Given that we all live, work and play in a watershed, managing the health of streams, rivers and lakes in the metropolitan north Georgia area is everyone’s responsibility. Watersheds and rivers do not necessarily follow jurisdictional boundaries, therefore protecting our water resources requires a regional coordinated approach.
What is stormwater runoff?
When it rains, some of the rainwater soaks into the soil, and part of it flows over the ground and directly into creeks, streams or rivers. This water that runs off land surfaces is called runoff, or stormwater runoff.
What is a watershed?
A watershed is all the land area that drains to a given body of water. Every stream, river and lake has a watershed. Everything that happens to a watershed can affect what happens to our streams, rivers and lakes.
Why be concerned about stormwater?
Stormwater runoff occurs naturally, but as development and imperviousness increase in a watershed, the natural capacity of the soil and vegetation to infiltrate and take up rainfall decreases, and more rainfall becomes stormwater runoff. This can produce negative impacts such as streambank erosion and flooding. In addition, stormwater runoff picks up pollutants such as oil and grease, chemicals, nutrients, metals, and bacteria as it runs off the land and carries them to the nearest river or stream. This can result in water quality impairments leading to water quality violations. Because metro north Georgia region uses its rivers and lakes for recreation and as its primary source of drinking water, stormwater and watershed protection is something that everyone needs to be aware of.
How do we address the negative impacts of stormwater runoff?
There are a number of ways to address the impacts of stormwater runoff. These include requiring post-construction structural stormwater controls for both runoff quantity and quality on all new development and redevelopment projects; encouraging better site design to reduce imperviousness and leave more land as greenspace; promoting pollution prevention practices to help keep contaminants out of stormwater; addressing illicit discharge and illegal connections to storm sewer systems; and providing for stream buffer protection and effective floodplain management.
- The stormwater management system in the City of Austell is a series of connected private and public systems that eventually drain into into the nearest creek - Buttermilk Creek, Powder Springs Creek, Noses Creek, Olley Creek, or Sweetwater Creek.
- All properties within the City, whether developed or undeveloped, contribute to stormwater runoff.
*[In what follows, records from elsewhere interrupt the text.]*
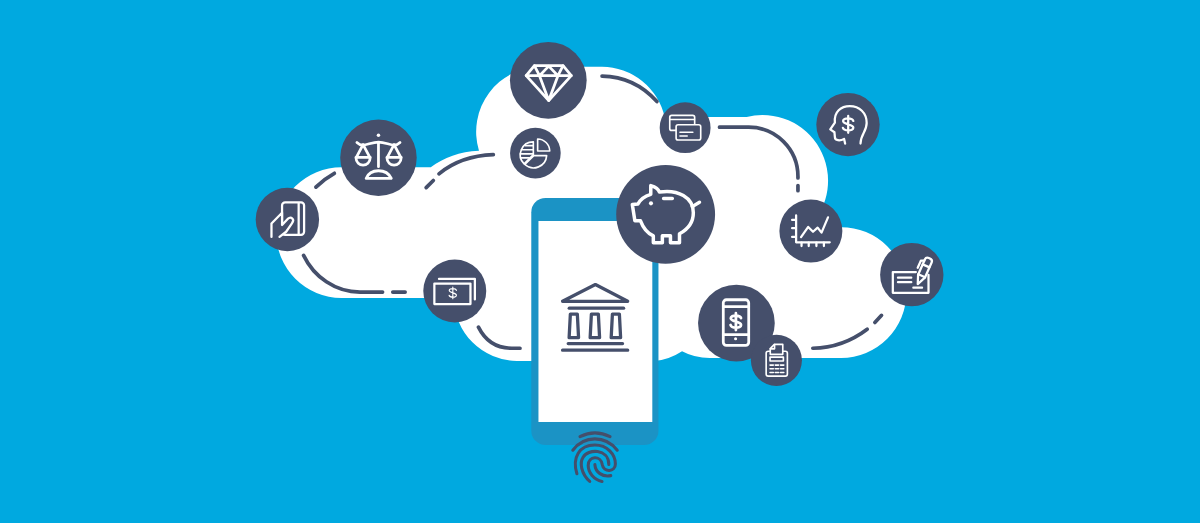
<!DOCTYPE html>
<html lang="en">
<head>
<meta charset="utf-8">
<title>Mobile banking in the cloud</title>
<style>
  :root {
    --sky: #00a9e0;
    --cloud: #ffffff;
    --navy: #454f6b;
    --phone: #1b93c5;
  }
  html, body { margin: 0; padding: 0; }
  body { width: 1200px; height: 523px; overflow: hidden; background: var(--sky); }
  .banner { display: block; width: 1200px; height: 523px; background: var(--sky); }
  .cloud { fill: var(--cloud); }
  .trails { fill: none; stroke: var(--navy); stroke-width: 3.6; stroke-linecap: round; }
  .phone-body { fill: var(--phone); }
  .phone-screen { fill: var(--cloud); }
  .bank { fill: none; stroke: var(--navy); stroke-width: 3.2; stroke-linecap: round; stroke-linejoin: round; }
  .fingerprint { fill: none; stroke: var(--navy); stroke-width: 3; stroke-linecap: round; stroke-linejoin: round; }
  .disc { fill: var(--navy); }
  .icon { fill: none; stroke: var(--cloud); stroke-width: 2.2; stroke-linecap: round; stroke-linejoin: round; }
  .icon .thin { stroke-width: 1.6; }
  .icon .masked { fill: var(--navy); }
  .icon .dot { fill: var(--cloud); stroke: none; }
  .bold { stroke-width: 3.4; }
  .medium { stroke-width: 2.7; }
  .light { stroke-width: 1.6; }
</style>
</head>
<body>
<svg class="banner" viewBox="0 0 1170 510" preserveAspectRatio="none" role="img" aria-label="A phone showing a bank, in front of a cloud surrounded by finance icons">
  <defs>
    <path id="dollar" d="M5 -3.4C4.200 -6.600 -5 -7 -5 -3.200C-5 0.300 5 -0.300 5 3.200C5 7 -4.400 6.600 -5.200 3.300M0 -8.200V8.200"/>
    <path id="bank-column" d="M-3.400 0H3.400L4.600 23H-4.600Z"/>
    <g id="scale-pan">
      <path d="M0 0L-6.600 12.500M0 0L6.600 12.500"/>
      <path d="M-7 12.500H7C6.600 22.500 -6.600 22.500 -7 12.500Z"/>
    </g>
    <path id="key-row" d="M750.800 0H754M755.900 0H759.100M761 0H764.200"/>
  </defs>

  <path class="cloud" d="M333 163H420C433 154 448 147.500 467 147A63.500 63.500 0 0 1 528 65H587A63 63 0 0 1 648 114H728A64 64 0 0 1 788.500 221.500H820A63.700 63.700 0 0 1 820 349H692Q677 349 665 342.500Q652 351 638 352H504A62 62 0 0 1 442.500 290.500H333A63.700 63.700 0 0 1 333 163Z"/>

  <g class="trails">
    <path d="M587 74.200C609 74.500 627 84 640.500 99"/>
    <path d="M701.500 124H730A48 48 0 0 1 778 172V173.500M778 181V186"/>
    <path d="M326 169Q316 174.500 308 182.500"/>
    <path d="M481 150.800C460 151.500 442 158 428 169.500M422.500 176L415.500 183"/>
    <path d="M296 249C306 270 327 284.800 351 284.800H373M383 284.800H395"/>
    <path d="M466.500 319C473 332 484 339.600 499 339.600H507"/>
    <path d="M792.500 339.600C813 339.200 831 332 845.500 321M853 314.500L859.500 307.500"/>
  </g>

  <g class="phone">
    <rect class="phone-body" x="518" y="193" width="124" height="241" rx="14"/>
    <rect class="phone-screen" x="525" y="215.500" width="111" height="196"/>
    <g class="bank">
      <path d="M548.500 293.800L580.500 277.500L612 293.800Z"/>
      <path d="M555 300.500H608"/>
      <use href="#bank-column" x="559.500" y="306.300"/>
      <use href="#bank-column" x="580" y="306.300"/>
      <use href="#bank-column" x="600.500" y="306.300"/>
      <path d="M554 335H607M548.500 341.500H612"/>
    </g>
  </g>

  <g class="fingerprint">
    <path d="M565.500 425.800Q580 418.500 594.800 425.800"/>
    <path d="M558.500 439Q567 428 580 428Q593 428 601.800 439"/>
    <path d="M562.500 462C557.500 446 565 434 580 434C592 434 600 443 600 452.500C600 460.500 588.500 461 587.200 453C586 444 573.500 444 573.500 454C573.500 461 579 467.500 587 469.500"/>
    <path d="M575 469.500C566.500 462 565 451 568.500 446C573 437.500 593.500 437 593.600 453"/>
    <path d="M580 453C580.500 460.500 587.500 465.500 595.500 463.800"/>
  </g>

  <g class="diamond">
    <circle class="disc" cx="534.600" cy="78.300" r="37.400"/>
    <g class="icon medium">
      <path d="M521 64H549L557 73.800L535 98L513 73.800Z"/>
      <path d="M513 73.800H557M526 73.800L535 98L544 73.800M521 64L526 73.800L535 64.500L544 73.800L549 64"/>
    </g>
  </g>

  <g class="pie-chart">
    <circle class="disc" cx="522" cy="149.300" r="24.700"/>
    <g class="icon light">
      <path d="M524.200 135.500V147.200H536A12 12 0 0 0 524.200 135.500Z"/>
      <path d="M520 138.300V150.800L511 159.800A12.600 12.600 0 0 1 520 138.300Z"/>
      <path d="M520.500 151.800H533A12.800 12.800 0 0 1 511.700 160.400Z"/>
      <path d="M512 142H519.500M508.500 146H519.500M507.500 150H519.500M508 154H516"/>
    </g>
  </g>

  <g class="scales">
    <circle class="disc" cx="369" cy="153.800" r="37.300"/>
    <g class="icon medium">
      <circle class="dot" cx="369" cy="132" r="1.700"/>
      <path d="M348 139C354 145 360 138.500 369 138.500C378 138.500 384 145 390 139M369 138.500V162.500"/>
      <use href="#scale-pan" x="354" y="141"/>
      <use href="#scale-pan" x="384.200" y="141"/>
      <path d="M357 174Q360 166.500 369 166.500Q378 166.500 381.500 174Z"/>
    </g>
  </g>

  <g class="card-payment">
    <circle class="disc" cx="280.200" cy="214" r="30.900"/>
    <g class="icon">
      <rect x="275" y="197.300" width="21.500" height="31.700" rx="3"/>
      <path d="M291.200 198V228.500"/>
      <path class="masked" d="M264.700 231V218L275 207.500V219.500L280.500 213.500C284 210.500 287.500 214 284.800 217.500L279 226L272.500 231"/>
    </g>
  </g>

  <g class="cash">
    <circle class="disc" cx="443.400" cy="283.800" r="30.700"/>
    <g class="icon">
      <path d="M428 272H463V292"/>
      <rect x="423.500" y="276.500" width="35.200" height="20"/>
      <use class="thin" href="#dollar" transform="translate(441.500 285.600) scale(.7)" stroke-width="2.500"/>
    </g>
  </g>

  <g class="bank-cards">
    <circle class="disc" cx="668" cy="124.500" r="24.800"/>
    <g class="icon light">
      <rect x="653" y="112.500" width="24.300" height="14.700" rx="2"/>
      <path d="M653 116.500H677"/>
      <rect class="masked" x="659.200" y="121.700" width="24" height="14.800" rx="2"/>
      <path d="M663 129H675.500M663 132.600H670"/>
    </g>
  </g>

  <g class="money-mind">
    <circle class="disc" cx="826.800" cy="121.500" r="30.900"/>
    <g class="icon">
      <path d="M824 140L823 135.500C819 137.500 814 137.300 814 133.500L813.600 129L809.500 126.200L814 119.500C813 109 820 103.500 828.500 103.500C838 103.500 845 110 845 120C845 128.500 839 131 839 140"/>
      <use href="#dollar" x="827" y="121.300"/>
    </g>
  </g>

  <g class="piggy-bank">
    <circle class="disc" cx="649" cy="209" r="48.200"/>
    <g class="icon bold">
      <path d="M616.500 199.500L622 199C624 195 627.500 191.500 634.500 189.500V181C639.500 182.500 642 184.500 643 187.300C661 184.500 676 192.500 676 207.500C676 217 671 223.500 662.500 228V236.800H653.700V229.800H645.800V236.800H637V230C630.500 227 627 222 624.500 215.300H619Z"/>
      <path d="M675 201.500L682 197.200M647 193.500H655.500"/>
      <circle class="dot" cx="634.700" cy="198.300" r="2"/>
    </g>
  </g>

  <g class="growth-chart">
    <circle class="disc" cx="790.600" cy="225.300" r="30.700"/>
    <g class="icon">
      <path d="M776.200 210V236.300H809"/>
      <path d="M772.300 214.500H776M772.300 222.500H776M772.300 231H776M781.500 236.500V240M788.500 236.500V240M796 236.500V240M803.300 236.500V240"/>
      <path d="M781 231.200L788 221.300L792.700 226L797.200 222L801 226.800L807.300 212"/>
    </g>
  </g>

  <g class="cheque">
    <circle class="disc" cx="889" cy="267.800" r="30.900"/>
    <g class="icon">
      <path d="M893 265.300H870.500V285.500H905.300V268"/>
      <path d="M875.500 270.800H888.500M875.500 275.200H888.500M890.500 280.500H899"/>
      <g transform="translate(894.800 277) rotate(24)">
        <path class="masked" d="M0 0L-3.400 -8.500V-25C-3.400 -28.500 3.800 -28.500 3.800 -25V-8.500Z"/>
        <path d="M-3.400 -9H3.800M-3.400 -19.500H3.800M-3.400 -23.500L-6.500 -22V-14.500"/>
      </g>
    </g>
  </g>

  <g class="mobile-payment">
    <circle class="disc" cx="718" cy="315" r="37.400"/>
    <g class="icon medium">
      <rect x="705.200" y="292.300" width="24.800" height="44.500" rx="3"/>
      <path d="M705.200 299H730M705.200 326.200H730"/>
      <circle class="dot" cx="717.200" cy="330.300" r="1.500"/>
      <use href="#dollar" x="717.500" y="313.600"/>
    </g>
  </g>

  <g class="calculator">
    <circle class="disc" cx="757" cy="351.400" r="24.900"/>
    <g class="icon light">
      <rect x="747" y="342.500" width="20.700" height="24.300" rx="2"/>
      <path class="masked" d="M751 345.500V340L755 335.800H763.200V345.500Z"/>
      <path d="M751 340.200H755.200V336"/>
      <rect x="750.800" y="348.200" width="13" height="3.800"/>
      <use href="#key-row" y="356"/>
      <use href="#key-row" y="359.600"/>
      <use href="#key-row" y="363.200"/>
    </g>
  </g>
</svg>
</body>
</html>
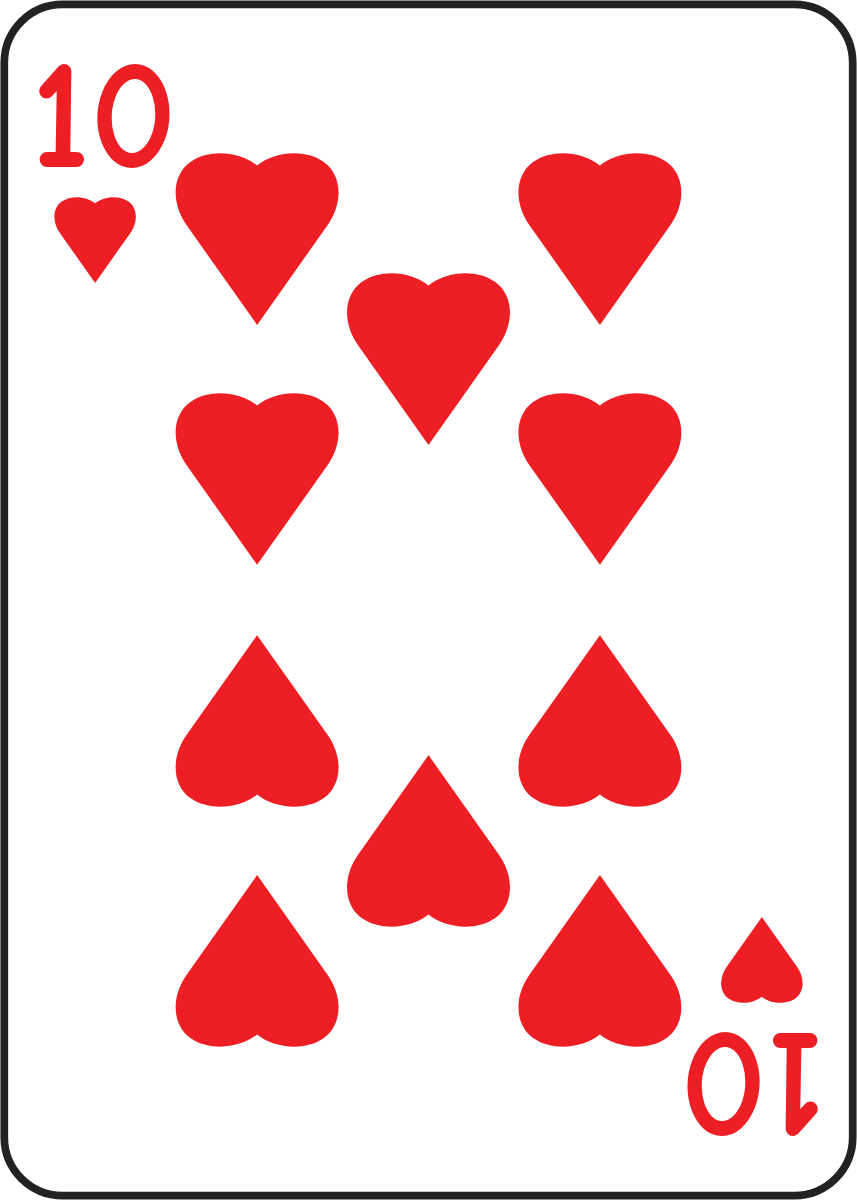
<!DOCTYPE html>
<html lang="en">
<head>
<meta charset="utf-8">
<title>Ten of Hearts</title>
<link rel="stylesheet" href="https://fonts.googleapis.com/css2?family=Comic+Neue:wght@700&display=swap">
<style>
  :root {
    --card-red: #ed1e24;
    --card-edge: #222222;
    --card-face: #ffffff;
    --page-bg: #ffffff;
  }
  html, body {
    margin: 0;
    padding: 0;
    width: 857px;
    height: 1200px;
    overflow: hidden;
    background: var(--page-bg);
  }
  .playing-card {
    display: block;
    width: 857px;
    height: 1200px;
  }
  .card-outline {
    fill: var(--card-face);
    stroke: var(--card-edge);
    stroke-width: 9;
  }
  .pip { fill: var(--card-red); }
  .rank-index {
    fill: var(--card-red);
    font-family: "Comic Neue", "Comic Sans MS", cursive;
    font-weight: 700;
    font-size: 182px;
  }
</style>
</head>
<body>
<svg class="playing-card" viewBox="0 0 1000 1400" role="img" aria-label="Ten of hearts playing card">
  <defs>
    <path id="heart" class="pip" d="M0,0 C-20,-16 -55,-20 -78,-4 C-100,12 -100,45 -82,70 L0,186 L82,70 C100,45 100,12 78,-4 C55,-20 20,-16 0,0Z"/>
  </defs>

  <rect class="card-outline" x="5" y="5" width="990" height="1390" rx="68" ry="68"/>

  <g class="corner-index corner-top">
    <text class="rank-index" x="36" y="195" textLength="170" lengthAdjust="spacingAndGlyphs">10</text>
    <use href="#heart" transform="translate(111 237) scale(0.5)"/>
  </g>

  <g class="corner-index corner-bottom" transform="rotate(180 500 700)">
    <text class="rank-index" x="36" y="195" textLength="170" lengthAdjust="spacingAndGlyphs">10</text>
    <use href="#heart" transform="translate(111 237) scale(0.5)"/>
  </g>

  <g class="pips-upright">
    <use href="#heart" transform="translate(300 193)"/>
    <use href="#heart" transform="translate(700 193)"/>
    <use href="#heart" transform="translate(500 333)"/>
    <use href="#heart" transform="translate(300 473)"/>
    <use href="#heart" transform="translate(700 473)"/>
  </g>

  <g class="pips-inverted">
    <use href="#heart" transform="translate(300 927) rotate(180)"/>
    <use href="#heart" transform="translate(700 927) rotate(180)"/>
    <use href="#heart" transform="translate(500 1067) rotate(180)"/>
    <use href="#heart" transform="translate(300 1207) rotate(180)"/>
    <use href="#heart" transform="translate(700 1207) rotate(180)"/>
  </g>
</svg>
</body>
</html>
- All properties within the City benefit from the functions provided by the City of Austell’s Stormwater Utility.
- All properties within the City have the right to develop according to City codes and standards.
- The City of Austell's Stormwater Utility was established to:
- Provide flood control;
- Protect water quality;
- Provide safe conveyance of stormwater to streams, lakes, and wetlands;
- Protect natural habitat; and,
- Provide education to protect the environment.
- Stormwater rates are designed to be commensurate with the amount of stormwater runoff created by a property and vary with the degree of development.
- Current federal and state regulations that the City operates under do not require retrofitting of existing stormwater management systems. They provide opportunities for enhanced environmental benefit at the time of development or redevelopment.